* Prompt *
Using the data below, copy out all lines with the word "html".
=== Section Start ===
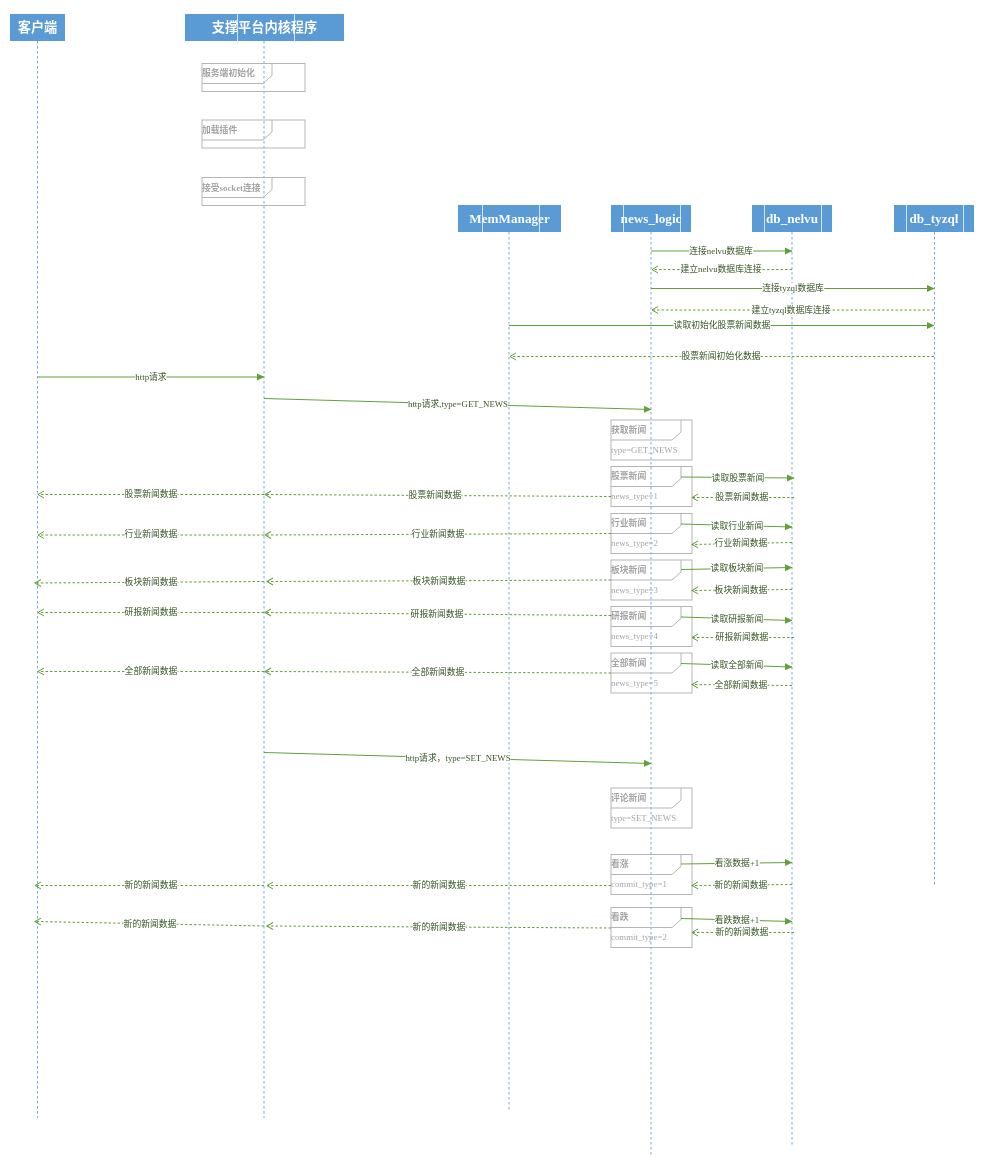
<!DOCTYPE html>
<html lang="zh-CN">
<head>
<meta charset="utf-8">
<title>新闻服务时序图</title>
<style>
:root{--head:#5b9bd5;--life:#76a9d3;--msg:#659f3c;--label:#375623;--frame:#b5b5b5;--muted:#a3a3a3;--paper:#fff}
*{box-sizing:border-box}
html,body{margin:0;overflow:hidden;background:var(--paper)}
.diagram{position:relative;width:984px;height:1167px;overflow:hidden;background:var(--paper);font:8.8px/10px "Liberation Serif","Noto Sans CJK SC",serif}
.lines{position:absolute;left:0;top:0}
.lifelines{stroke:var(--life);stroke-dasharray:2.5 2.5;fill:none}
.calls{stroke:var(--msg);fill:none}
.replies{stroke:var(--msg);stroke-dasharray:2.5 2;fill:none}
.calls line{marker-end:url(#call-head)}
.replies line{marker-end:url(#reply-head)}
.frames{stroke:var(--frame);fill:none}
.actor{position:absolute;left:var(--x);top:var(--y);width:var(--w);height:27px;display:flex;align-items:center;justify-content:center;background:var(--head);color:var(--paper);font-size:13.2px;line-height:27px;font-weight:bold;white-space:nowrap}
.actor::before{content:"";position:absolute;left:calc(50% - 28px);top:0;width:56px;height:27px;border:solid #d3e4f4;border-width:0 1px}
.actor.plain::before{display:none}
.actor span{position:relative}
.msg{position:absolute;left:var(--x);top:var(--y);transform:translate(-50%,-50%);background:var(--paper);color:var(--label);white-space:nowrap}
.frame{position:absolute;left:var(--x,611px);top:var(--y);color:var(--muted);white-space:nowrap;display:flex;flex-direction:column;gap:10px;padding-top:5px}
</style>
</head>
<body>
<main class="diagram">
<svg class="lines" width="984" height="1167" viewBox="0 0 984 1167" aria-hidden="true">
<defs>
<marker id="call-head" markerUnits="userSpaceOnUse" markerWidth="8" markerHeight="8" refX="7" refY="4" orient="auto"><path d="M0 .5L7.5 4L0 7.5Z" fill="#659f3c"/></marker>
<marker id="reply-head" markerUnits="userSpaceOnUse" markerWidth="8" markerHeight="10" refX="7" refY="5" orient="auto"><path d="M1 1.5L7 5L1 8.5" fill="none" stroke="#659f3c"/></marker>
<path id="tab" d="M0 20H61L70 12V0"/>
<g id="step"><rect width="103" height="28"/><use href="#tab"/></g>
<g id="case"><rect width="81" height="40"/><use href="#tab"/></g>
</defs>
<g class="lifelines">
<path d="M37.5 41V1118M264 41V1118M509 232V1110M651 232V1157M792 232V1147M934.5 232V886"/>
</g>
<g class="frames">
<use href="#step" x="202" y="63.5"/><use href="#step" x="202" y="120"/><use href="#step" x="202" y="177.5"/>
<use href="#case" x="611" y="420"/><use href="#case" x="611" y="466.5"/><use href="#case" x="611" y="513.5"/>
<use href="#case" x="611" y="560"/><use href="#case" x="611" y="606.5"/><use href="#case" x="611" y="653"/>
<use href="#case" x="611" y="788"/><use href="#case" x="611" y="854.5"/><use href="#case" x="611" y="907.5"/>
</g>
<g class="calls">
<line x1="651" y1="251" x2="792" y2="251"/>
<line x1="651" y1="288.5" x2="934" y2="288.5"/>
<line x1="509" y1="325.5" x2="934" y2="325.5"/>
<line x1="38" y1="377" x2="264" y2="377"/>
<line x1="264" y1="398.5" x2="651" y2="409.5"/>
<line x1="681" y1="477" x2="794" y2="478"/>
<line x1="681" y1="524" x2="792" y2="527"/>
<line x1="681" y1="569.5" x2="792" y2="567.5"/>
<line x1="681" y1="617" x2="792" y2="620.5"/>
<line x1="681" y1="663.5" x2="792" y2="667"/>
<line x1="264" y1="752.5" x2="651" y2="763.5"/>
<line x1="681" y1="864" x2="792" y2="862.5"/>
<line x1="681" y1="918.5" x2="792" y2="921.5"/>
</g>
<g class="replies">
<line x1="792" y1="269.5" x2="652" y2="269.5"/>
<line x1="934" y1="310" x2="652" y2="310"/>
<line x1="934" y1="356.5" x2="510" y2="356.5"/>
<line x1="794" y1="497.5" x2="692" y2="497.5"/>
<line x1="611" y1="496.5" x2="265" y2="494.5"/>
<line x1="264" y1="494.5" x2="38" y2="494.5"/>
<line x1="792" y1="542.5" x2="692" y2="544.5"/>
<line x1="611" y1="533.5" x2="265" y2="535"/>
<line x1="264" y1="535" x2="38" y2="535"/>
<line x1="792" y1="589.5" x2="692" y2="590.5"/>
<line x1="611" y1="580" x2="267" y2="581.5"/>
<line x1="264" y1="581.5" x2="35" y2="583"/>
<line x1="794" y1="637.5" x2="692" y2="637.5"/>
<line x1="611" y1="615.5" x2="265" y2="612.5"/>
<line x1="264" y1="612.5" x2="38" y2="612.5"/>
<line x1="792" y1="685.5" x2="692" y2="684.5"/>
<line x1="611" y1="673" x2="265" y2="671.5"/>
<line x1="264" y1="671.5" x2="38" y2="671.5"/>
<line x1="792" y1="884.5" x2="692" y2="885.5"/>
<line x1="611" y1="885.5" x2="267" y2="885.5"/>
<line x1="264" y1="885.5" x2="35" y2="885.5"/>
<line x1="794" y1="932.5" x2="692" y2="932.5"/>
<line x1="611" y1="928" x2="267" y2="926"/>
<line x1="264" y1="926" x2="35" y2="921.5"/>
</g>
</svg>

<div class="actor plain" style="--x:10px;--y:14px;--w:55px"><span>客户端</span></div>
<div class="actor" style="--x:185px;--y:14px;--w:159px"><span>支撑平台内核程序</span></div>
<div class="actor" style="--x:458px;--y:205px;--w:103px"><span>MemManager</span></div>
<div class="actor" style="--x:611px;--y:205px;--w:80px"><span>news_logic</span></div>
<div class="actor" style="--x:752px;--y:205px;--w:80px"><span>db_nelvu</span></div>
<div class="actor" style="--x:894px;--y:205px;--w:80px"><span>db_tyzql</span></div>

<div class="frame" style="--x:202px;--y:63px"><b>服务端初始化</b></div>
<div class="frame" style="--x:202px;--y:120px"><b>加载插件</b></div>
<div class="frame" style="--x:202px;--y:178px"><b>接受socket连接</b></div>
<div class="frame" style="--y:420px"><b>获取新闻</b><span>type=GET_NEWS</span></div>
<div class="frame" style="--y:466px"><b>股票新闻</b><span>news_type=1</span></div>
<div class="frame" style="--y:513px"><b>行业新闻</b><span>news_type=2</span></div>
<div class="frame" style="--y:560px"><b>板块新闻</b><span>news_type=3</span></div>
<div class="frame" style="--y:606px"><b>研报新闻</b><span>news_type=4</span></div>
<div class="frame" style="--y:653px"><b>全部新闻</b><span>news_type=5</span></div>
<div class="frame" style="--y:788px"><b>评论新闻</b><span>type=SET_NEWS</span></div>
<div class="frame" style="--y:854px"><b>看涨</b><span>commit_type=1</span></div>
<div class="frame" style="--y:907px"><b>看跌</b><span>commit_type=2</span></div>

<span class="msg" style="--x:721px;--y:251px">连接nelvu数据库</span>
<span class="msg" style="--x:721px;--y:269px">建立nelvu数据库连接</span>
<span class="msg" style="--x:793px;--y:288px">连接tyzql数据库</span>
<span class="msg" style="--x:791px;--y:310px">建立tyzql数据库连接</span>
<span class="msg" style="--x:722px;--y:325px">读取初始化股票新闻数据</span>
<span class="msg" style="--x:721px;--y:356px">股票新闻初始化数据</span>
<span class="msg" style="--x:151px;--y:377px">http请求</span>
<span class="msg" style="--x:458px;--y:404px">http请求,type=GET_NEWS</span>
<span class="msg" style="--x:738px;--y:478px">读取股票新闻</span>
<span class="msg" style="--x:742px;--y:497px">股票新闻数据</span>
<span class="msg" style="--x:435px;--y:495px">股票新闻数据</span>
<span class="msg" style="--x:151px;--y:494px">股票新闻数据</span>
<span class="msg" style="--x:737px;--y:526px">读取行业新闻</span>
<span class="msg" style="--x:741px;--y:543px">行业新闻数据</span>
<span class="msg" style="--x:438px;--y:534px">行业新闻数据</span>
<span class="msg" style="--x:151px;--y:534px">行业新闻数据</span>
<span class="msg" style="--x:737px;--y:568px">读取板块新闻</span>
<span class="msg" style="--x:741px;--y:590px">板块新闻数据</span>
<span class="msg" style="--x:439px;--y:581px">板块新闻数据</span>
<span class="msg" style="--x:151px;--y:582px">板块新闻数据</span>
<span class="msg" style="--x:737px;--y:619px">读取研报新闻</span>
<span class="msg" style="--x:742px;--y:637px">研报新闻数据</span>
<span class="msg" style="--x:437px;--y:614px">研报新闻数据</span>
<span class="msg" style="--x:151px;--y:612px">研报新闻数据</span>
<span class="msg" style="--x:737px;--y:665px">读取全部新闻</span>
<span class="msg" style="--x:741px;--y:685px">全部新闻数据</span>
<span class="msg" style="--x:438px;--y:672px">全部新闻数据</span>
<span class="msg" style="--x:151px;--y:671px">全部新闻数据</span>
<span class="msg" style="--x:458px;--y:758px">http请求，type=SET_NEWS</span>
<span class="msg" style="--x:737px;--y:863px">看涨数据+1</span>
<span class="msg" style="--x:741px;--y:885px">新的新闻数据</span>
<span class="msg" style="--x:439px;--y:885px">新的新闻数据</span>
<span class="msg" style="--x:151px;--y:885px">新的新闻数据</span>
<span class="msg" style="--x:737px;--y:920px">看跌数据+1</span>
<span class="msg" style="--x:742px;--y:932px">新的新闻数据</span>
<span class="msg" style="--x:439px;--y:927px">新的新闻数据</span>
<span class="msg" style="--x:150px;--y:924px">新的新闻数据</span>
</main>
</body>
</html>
=== Section End ===
* Answer for the task *
<!DOCTYPE html>
<html lang="zh-CN">
html,body{margin:0;overflow:hidden;background:var(--paper)}
</html>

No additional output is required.